INFORMATION SHOWN: Begin
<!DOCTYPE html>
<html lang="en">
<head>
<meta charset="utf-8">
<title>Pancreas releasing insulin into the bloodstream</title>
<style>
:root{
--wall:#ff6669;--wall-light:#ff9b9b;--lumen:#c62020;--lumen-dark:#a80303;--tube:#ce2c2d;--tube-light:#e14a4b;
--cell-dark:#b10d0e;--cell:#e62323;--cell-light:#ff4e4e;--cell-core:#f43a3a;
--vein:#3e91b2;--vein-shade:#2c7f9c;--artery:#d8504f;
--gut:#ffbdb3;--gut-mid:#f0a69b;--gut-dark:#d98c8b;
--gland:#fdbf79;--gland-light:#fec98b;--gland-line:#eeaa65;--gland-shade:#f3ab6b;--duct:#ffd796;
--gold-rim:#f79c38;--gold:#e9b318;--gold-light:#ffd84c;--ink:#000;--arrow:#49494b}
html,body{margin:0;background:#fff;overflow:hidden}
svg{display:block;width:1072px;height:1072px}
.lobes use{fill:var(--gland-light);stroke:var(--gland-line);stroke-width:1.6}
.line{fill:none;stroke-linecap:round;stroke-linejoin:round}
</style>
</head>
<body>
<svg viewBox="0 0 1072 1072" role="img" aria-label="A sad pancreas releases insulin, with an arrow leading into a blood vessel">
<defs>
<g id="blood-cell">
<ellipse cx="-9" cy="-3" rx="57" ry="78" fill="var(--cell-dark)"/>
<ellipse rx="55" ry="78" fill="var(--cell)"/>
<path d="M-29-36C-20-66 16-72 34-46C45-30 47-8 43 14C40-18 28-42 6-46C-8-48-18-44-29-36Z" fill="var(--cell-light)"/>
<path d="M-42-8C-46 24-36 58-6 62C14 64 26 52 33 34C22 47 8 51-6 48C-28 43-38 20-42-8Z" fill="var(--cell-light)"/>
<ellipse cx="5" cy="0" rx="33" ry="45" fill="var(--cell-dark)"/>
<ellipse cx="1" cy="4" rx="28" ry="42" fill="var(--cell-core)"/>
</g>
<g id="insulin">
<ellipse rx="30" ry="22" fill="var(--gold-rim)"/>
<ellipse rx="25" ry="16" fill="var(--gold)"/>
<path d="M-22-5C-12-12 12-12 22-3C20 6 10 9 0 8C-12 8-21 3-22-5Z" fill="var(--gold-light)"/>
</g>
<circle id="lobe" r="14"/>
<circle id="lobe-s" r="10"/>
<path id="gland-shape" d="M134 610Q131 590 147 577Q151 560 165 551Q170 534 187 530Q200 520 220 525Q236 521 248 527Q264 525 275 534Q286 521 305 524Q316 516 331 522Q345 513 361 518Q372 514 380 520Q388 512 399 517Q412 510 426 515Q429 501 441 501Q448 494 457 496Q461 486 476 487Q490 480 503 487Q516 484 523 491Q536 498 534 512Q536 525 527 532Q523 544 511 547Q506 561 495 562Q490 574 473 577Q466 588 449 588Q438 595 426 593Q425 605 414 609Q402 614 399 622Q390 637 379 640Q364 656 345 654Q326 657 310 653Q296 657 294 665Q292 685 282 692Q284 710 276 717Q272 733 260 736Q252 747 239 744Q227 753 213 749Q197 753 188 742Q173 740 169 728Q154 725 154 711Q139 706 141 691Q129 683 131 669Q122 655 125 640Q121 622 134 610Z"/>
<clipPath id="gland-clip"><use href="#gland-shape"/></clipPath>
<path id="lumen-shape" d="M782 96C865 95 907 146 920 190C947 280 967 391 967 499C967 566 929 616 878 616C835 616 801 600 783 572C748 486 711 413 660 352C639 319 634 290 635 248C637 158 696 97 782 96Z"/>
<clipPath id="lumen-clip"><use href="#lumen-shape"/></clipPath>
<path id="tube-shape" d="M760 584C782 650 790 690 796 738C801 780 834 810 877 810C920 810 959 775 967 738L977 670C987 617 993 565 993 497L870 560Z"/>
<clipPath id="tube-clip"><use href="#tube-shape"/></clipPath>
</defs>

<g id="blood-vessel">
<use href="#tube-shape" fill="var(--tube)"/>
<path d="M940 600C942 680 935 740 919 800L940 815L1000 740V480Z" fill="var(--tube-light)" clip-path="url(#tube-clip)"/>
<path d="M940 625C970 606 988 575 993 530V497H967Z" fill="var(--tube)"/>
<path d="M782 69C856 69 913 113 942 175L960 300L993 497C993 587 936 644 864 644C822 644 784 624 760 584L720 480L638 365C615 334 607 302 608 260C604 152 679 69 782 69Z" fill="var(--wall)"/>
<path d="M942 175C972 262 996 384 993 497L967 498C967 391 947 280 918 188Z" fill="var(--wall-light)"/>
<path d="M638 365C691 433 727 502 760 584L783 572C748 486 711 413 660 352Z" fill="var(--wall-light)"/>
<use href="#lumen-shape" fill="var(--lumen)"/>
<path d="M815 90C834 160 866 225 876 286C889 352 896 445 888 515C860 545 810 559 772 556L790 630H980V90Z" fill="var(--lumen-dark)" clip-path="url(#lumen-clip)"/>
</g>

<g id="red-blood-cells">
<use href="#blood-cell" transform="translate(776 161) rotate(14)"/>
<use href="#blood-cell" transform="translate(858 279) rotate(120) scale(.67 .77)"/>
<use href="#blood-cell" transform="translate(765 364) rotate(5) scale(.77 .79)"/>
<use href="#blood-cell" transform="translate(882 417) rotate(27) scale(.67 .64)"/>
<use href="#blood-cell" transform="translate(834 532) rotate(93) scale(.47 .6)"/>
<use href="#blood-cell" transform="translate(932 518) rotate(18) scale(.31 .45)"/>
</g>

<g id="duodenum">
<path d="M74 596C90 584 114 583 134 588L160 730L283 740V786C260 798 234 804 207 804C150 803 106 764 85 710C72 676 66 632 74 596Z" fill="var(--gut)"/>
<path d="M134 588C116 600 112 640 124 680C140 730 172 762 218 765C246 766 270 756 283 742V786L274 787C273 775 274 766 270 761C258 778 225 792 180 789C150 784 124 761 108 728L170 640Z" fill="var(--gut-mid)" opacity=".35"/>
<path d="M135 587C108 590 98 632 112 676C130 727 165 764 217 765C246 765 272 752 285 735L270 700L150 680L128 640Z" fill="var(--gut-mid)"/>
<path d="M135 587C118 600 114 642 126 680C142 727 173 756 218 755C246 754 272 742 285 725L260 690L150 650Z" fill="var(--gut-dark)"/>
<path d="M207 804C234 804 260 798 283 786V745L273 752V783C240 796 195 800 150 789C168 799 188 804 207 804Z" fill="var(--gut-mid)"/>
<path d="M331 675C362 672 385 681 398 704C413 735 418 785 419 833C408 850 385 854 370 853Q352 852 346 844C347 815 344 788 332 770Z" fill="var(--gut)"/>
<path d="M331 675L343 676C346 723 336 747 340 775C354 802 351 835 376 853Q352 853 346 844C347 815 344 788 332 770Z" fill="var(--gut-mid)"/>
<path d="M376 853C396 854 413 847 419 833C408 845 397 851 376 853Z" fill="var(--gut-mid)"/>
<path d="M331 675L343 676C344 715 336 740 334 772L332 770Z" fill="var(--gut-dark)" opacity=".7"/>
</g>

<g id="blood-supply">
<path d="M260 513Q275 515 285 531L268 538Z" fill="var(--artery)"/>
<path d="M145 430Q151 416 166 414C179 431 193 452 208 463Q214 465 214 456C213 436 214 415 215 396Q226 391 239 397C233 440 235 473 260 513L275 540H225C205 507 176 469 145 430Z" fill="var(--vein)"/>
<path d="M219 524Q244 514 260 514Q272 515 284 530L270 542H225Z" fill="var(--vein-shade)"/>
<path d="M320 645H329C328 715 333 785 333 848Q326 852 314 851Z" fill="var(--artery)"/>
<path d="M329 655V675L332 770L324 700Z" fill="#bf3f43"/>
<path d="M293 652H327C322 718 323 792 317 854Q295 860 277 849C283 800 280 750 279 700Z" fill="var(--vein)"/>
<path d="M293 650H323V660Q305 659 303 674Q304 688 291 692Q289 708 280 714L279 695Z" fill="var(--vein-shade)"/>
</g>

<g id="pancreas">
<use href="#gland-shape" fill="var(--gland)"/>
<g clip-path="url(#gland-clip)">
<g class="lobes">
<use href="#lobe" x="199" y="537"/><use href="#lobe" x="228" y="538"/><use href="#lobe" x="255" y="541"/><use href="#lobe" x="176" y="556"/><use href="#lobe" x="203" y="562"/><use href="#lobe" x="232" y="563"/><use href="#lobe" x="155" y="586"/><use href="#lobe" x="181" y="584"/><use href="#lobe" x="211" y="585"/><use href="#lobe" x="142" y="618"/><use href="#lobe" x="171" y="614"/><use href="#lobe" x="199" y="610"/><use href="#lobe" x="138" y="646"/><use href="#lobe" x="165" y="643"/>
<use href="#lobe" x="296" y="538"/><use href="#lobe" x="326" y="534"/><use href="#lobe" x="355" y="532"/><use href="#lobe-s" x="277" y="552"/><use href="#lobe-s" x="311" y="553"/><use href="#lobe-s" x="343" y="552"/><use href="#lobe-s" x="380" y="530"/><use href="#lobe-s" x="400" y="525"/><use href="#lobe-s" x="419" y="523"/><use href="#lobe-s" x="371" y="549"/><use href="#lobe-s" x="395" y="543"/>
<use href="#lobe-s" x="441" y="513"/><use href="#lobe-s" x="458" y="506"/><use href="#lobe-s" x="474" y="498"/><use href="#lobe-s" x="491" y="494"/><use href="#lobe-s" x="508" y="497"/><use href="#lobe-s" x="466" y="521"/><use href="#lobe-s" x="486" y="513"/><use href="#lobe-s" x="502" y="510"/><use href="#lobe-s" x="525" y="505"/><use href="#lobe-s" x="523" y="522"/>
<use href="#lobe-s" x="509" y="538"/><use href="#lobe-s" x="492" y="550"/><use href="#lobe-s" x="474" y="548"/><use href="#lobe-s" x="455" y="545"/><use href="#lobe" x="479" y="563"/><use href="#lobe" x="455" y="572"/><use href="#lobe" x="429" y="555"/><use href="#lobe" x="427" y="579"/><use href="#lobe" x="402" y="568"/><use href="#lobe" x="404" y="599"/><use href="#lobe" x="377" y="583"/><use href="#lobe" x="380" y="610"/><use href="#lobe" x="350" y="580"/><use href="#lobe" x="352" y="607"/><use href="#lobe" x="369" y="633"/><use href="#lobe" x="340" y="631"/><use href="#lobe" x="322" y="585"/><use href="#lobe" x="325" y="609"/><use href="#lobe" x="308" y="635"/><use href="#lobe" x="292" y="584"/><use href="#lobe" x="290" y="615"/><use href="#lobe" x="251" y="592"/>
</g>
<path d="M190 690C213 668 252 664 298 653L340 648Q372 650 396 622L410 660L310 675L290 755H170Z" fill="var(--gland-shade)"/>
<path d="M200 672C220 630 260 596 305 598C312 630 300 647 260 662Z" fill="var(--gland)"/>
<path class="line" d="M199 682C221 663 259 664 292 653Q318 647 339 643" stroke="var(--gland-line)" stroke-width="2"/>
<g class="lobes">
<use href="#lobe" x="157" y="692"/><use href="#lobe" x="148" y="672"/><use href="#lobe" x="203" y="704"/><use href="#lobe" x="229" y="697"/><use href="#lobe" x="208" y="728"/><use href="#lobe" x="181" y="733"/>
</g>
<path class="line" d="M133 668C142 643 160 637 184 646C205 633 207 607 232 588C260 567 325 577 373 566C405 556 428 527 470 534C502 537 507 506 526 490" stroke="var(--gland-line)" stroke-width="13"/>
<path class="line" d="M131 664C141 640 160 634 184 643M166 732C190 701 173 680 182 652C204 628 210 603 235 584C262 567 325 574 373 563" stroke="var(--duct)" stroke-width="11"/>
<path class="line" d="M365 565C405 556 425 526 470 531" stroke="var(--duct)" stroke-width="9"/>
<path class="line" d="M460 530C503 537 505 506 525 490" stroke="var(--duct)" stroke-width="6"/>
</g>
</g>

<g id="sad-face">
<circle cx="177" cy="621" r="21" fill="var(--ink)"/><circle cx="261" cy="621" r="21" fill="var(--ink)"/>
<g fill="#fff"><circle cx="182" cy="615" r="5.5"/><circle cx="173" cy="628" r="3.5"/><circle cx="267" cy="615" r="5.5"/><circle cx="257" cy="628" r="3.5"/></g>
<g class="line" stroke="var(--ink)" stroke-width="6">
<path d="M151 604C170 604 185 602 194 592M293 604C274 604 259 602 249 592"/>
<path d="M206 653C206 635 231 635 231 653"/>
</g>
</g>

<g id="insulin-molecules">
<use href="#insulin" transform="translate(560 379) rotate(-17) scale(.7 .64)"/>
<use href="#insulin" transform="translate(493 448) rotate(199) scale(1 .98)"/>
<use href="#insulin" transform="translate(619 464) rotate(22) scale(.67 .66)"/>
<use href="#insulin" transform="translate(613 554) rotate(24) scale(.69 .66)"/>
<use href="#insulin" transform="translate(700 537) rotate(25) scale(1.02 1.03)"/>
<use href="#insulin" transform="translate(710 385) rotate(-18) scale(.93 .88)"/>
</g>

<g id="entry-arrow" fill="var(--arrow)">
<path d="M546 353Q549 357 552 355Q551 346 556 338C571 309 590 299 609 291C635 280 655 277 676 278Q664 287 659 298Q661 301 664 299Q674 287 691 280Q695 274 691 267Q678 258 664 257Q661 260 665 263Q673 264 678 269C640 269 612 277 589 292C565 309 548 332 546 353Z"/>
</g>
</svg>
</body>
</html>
INFORMATION SHOWN: End
--- BRIEF ---
Which lines in the listing above hold the word "arrow"? Show each of them.

--- SOLUTION TO THE PROBLEM ---
--gold-rim:#f79c38;--gold:#e9b318;--gold-light:#ffd84c;--ink:#000;--arrow:#49494b}
<svg viewBox="0 0 1072 1072" role="img" aria-label="A sad pancreas releases insulin, with an arrow leading into a blood vessel">
<g id="entry-arrow" fill="var(--arrow)">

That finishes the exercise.